• _Records shown_
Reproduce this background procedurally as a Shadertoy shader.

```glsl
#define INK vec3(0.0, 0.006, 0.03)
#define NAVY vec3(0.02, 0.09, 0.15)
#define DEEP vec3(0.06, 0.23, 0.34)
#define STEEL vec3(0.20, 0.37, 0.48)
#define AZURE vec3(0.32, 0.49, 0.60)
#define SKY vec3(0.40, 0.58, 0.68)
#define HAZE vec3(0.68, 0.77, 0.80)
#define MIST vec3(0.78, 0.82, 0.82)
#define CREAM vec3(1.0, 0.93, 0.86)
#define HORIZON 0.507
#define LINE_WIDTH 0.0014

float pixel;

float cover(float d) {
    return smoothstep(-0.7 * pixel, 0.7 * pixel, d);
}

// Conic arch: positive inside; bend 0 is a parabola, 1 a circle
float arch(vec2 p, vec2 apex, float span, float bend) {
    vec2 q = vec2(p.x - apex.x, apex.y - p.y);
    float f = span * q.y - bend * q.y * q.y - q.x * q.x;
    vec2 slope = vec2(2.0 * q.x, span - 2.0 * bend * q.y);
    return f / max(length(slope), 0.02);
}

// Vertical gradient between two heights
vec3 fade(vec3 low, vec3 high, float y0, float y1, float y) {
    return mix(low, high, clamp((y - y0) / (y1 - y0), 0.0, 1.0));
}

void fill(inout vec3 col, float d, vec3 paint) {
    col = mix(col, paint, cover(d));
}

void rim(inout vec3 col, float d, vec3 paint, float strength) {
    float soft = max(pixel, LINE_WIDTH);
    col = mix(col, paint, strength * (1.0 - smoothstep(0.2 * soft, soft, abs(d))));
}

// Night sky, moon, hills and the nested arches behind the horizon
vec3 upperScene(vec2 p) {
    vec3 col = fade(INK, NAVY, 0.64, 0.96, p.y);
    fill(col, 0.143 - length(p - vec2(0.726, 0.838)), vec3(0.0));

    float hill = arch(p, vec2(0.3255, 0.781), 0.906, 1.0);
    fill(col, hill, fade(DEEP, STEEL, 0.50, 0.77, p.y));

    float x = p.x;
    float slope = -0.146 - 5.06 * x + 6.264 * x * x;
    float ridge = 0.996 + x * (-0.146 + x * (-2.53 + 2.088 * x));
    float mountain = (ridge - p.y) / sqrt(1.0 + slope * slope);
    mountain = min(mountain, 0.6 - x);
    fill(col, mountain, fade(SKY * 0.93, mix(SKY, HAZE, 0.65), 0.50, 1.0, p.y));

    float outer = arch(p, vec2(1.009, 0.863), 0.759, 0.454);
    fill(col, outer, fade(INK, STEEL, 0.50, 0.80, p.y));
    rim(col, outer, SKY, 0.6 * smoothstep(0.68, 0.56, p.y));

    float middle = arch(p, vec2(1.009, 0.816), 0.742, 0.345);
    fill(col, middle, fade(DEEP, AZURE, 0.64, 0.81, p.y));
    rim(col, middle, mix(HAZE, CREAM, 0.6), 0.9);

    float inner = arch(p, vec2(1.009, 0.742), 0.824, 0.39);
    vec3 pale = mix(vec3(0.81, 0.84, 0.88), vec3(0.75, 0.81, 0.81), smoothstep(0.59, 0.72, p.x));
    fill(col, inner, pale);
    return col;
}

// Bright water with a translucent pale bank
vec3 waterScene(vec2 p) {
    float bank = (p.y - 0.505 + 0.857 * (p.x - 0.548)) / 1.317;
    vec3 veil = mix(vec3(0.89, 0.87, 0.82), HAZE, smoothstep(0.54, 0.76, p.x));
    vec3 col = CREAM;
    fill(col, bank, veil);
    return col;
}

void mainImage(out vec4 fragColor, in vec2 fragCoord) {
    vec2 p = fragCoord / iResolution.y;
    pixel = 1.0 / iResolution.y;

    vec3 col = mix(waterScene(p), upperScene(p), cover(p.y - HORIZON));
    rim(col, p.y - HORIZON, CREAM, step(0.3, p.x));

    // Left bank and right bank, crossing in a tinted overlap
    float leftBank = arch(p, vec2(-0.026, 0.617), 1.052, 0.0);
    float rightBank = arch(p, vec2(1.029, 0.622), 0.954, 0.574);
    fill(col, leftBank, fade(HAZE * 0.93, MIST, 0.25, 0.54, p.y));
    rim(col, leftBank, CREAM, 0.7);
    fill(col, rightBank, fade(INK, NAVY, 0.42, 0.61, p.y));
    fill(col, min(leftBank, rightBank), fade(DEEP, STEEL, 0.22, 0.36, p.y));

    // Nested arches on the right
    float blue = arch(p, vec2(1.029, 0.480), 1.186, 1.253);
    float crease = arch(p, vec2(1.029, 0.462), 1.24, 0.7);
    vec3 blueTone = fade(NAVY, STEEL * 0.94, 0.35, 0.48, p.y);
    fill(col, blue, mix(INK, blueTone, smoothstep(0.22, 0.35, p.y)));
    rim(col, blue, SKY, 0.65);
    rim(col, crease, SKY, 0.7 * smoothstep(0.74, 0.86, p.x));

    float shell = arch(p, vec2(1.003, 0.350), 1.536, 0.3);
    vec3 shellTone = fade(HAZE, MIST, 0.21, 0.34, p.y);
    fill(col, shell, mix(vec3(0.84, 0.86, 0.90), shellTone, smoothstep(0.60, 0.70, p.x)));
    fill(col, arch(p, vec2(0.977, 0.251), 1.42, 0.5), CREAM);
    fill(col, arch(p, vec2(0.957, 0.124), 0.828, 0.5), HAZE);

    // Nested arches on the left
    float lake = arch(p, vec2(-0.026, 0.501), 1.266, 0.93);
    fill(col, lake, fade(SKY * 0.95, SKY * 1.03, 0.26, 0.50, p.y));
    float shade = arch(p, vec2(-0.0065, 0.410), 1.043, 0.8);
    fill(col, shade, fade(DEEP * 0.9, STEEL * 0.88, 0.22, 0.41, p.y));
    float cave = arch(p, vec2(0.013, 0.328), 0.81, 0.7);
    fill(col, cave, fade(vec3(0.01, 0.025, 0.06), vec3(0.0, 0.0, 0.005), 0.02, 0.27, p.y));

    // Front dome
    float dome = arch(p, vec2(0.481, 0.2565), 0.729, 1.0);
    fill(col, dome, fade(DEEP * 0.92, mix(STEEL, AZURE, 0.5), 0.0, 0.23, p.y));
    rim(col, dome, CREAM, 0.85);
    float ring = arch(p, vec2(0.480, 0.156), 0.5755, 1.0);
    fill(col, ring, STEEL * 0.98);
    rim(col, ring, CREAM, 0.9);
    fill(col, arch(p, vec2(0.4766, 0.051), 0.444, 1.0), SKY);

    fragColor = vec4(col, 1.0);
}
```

• _Problem requirements_
Exactly as they appear above, copy out all the records.

• _Exercise output_
Reproduce this background procedurally as a Shadertoy shader.

```glsl
#define INK vec3(0.0, 0.006, 0.03)
#define NAVY vec3(0.02, 0.09, 0.15)
#define DEEP vec3(0.06, 0.23, 0.34)
#define STEEL vec3(0.20, 0.37, 0.48)
#define AZURE vec3(0.32, 0.49, 0.60)
#define SKY vec3(0.40, 0.58, 0.68)
#define HAZE vec3(0.68, 0.77, 0.80)
#define MIST vec3(0.78, 0.82, 0.82)
#define CREAM vec3(1.0, 0.93, 0.86)
#define HORIZON 0.507
#define LINE_WIDTH 0.0014

float pixel;

float cover(float d) {
    return smoothstep(-0.7 * pixel, 0.7 * pixel, d);
}

// Conic arch: positive inside; bend 0 is a parabola, 1 a circle
float arch(vec2 p, vec2 apex, float span, float bend) {
    vec2 q = vec2(p.x - apex.x, apex.y - p.y);
    float f = span * q.y - bend * q.y * q.y - q.x * q.x;
    vec2 slope = vec2(2.0 * q.x, span - 2.0 * bend * q.y);
    return f / max(length(slope), 0.02);
}

// Vertical gradient between two heights
vec3 fade(vec3 low, vec3 high, float y0, float y1, float y) {
    return mix(low, high, clamp((y - y0) / (y1 - y0), 0.0, 1.0));
}

void fill(inout vec3 col, float d, vec3 paint) {
    col = mix(col, paint, cover(d));
}

void rim(inout vec3 col, float d, vec3 paint, float strength) {
    float soft = max(pixel, LINE_WIDTH);
    col = mix(col, paint, strength * (1.0 - smoothstep(0.2 * soft, soft, abs(d))));
}

// Night sky, moon, hills and the nested arches behind the horizon
vec3 upperScene(vec2 p) {
    vec3 col = fade(INK, NAVY, 0.64, 0.96, p.y);
    fill(col, 0.143 - length(p - vec2(0.726, 0.838)), vec3(0.0));

    float hill = arch(p, vec2(0.3255, 0.781), 0.906, 1.0);
    fill(col, hill, fade(DEEP, STEEL, 0.50, 0.77, p.y));

    float x = p.x;
    float slope = -0.146 - 5.06 * x + 6.264 * x * x;
    float ridge = 0.996 + x * (-0.146 + x * (-2.53 + 2.088 * x));
    float mountain = (ridge - p.y) / sqrt(1.0 + slope * slope);
    mountain = min(mountain, 0.6 - x);
    fill(col, mountain, fade(SKY * 0.93, mix(SKY, HAZE, 0.65), 0.50, 1.0, p.y));

    float outer = arch(p, vec2(1.009, 0.863), 0.759, 0.454);
    fill(col, outer, fade(INK, STEEL, 0.50, 0.80, p.y));
    rim(col, outer, SKY, 0.6 * smoothstep(0.68, 0.56, p.y));

    float middle = arch(p, vec2(1.009, 0.816), 0.742, 0.345);
    fill(col, middle, fade(DEEP, AZURE, 0.64, 0.81, p.y));
    rim(col, middle, mix(HAZE, CREAM, 0.6), 0.9);

    float inner = arch(p, vec2(1.009, 0.742), 0.824, 0.39);
    vec3 pale = mix(vec3(0.81, 0.84, 0.88), vec3(0.75, 0.81, 0.81), smoothstep(0.59, 0.72, p.x));
    fill(col, inner, pale);
    return col;
}

// Bright water with a translucent pale bank
vec3 waterScene(vec2 p) {
    float bank = (p.y - 0.505 + 0.857 * (p.x - 0.548)) / 1.317;
    vec3 veil = mix(vec3(0.89, 0.87, 0.82), HAZE, smoothstep(0.54, 0.76, p.x));
    vec3 col = CREAM;
    fill(col, bank, veil);
    return col;
}

void mainImage(out vec4 fragColor, in vec2 fragCoord) {
    vec2 p = fragCoord / iResolution.y;
    pixel = 1.0 / iResolution.y;

    vec3 col = mix(waterScene(p), upperScene(p), cover(p.y - HORIZON));
    rim(col, p.y - HORIZON, CREAM, step(0.3, p.x));

    // Left bank and right bank, crossing in a tinted overlap
    float leftBank = arch(p, vec2(-0.026, 0.617), 1.052, 0.0);
    float rightBank = arch(p, vec2(1.029, 0.622), 0.954, 0.574);
    fill(col, leftBank, fade(HAZE * 0.93, MIST, 0.25, 0.54, p.y));
    rim(col, leftBank, CREAM, 0.7);
    fill(col, rightBank, fade(INK, NAVY, 0.42, 0.61, p.y));
    fill(col, min(leftBank, rightBank), fade(DEEP, STEEL, 0.22, 0.36, p.y));

    // Nested arches on the right
    float blue = arch(p, vec2(1.029, 0.480), 1.186, 1.253);
    float crease = arch(p, vec2(1.029, 0.462), 1.24, 0.7);
    vec3 blueTone = fade(NAVY, STEEL * 0.94, 0.35, 0.48, p.y);
    fill(col, blue, mix(INK, blueTone, smoothstep(0.22, 0.35, p.y)));
    rim(col, blue, SKY, 0.65);
    rim(col, crease, SKY, 0.7 * smoothstep(0.74, 0.86, p.x));

    float shell = arch(p, vec2(1.003, 0.350), 1.536, 0.3);
    vec3 shellTone = fade(HAZE, MIST, 0.21, 0.34, p.y);
    fill(col, shell, mix(vec3(0.84, 0.86, 0.90), shellTone, smoothstep(0.60, 0.70, p.x)));
    fill(col, arch(p, vec2(0.977, 0.251), 1.42, 0.5), CREAM);
    fill(col, arch(p, vec2(0.957, 0.124), 0.828, 0.5), HAZE);

    // Nested arches on the left
    float lake = arch(p, vec2(-0.026, 0.501), 1.266, 0.93);
    fill(col, lake, fade(SKY * 0.95, SKY * 1.03, 0.26, 0.50, p.y));
    float shade = arch(p, vec2(-0.0065, 0.410), 1.043, 0.8);
    fill(col, shade, fade(DEEP * 0.9, STEEL * 0.88, 0.22, 0.41, p.y));
    float cave = arch(p, vec2(0.013, 0.328), 0.81, 0.7);
    fill(col, cave, fade(vec3(0.01, 0.025, 0.06), vec3(0.0, 0.0, 0.005), 0.02, 0.27, p.y));

    // Front dome
    float dome = arch(p, vec2(0.481, 0.2565), 0.729, 1.0);
    fill(col, dome, fade(DEEP * 0.92, mix(STEEL, AZURE, 0.5), 0.0, 0.23, p.y));
    rim(col, dome, CREAM, 0.85);
    float ring = arch(p, vec2(0.480, 0.156), 0.5755, 1.0);
    fill(col, ring, STEEL * 0.98);
    rim(col, ring, CREAM, 0.9);
    fill(col, arch(p, vec2(0.4766, 0.051), 0.444, 1.0), SKY);

    fragColor = vec4(col, 1.0);
}
```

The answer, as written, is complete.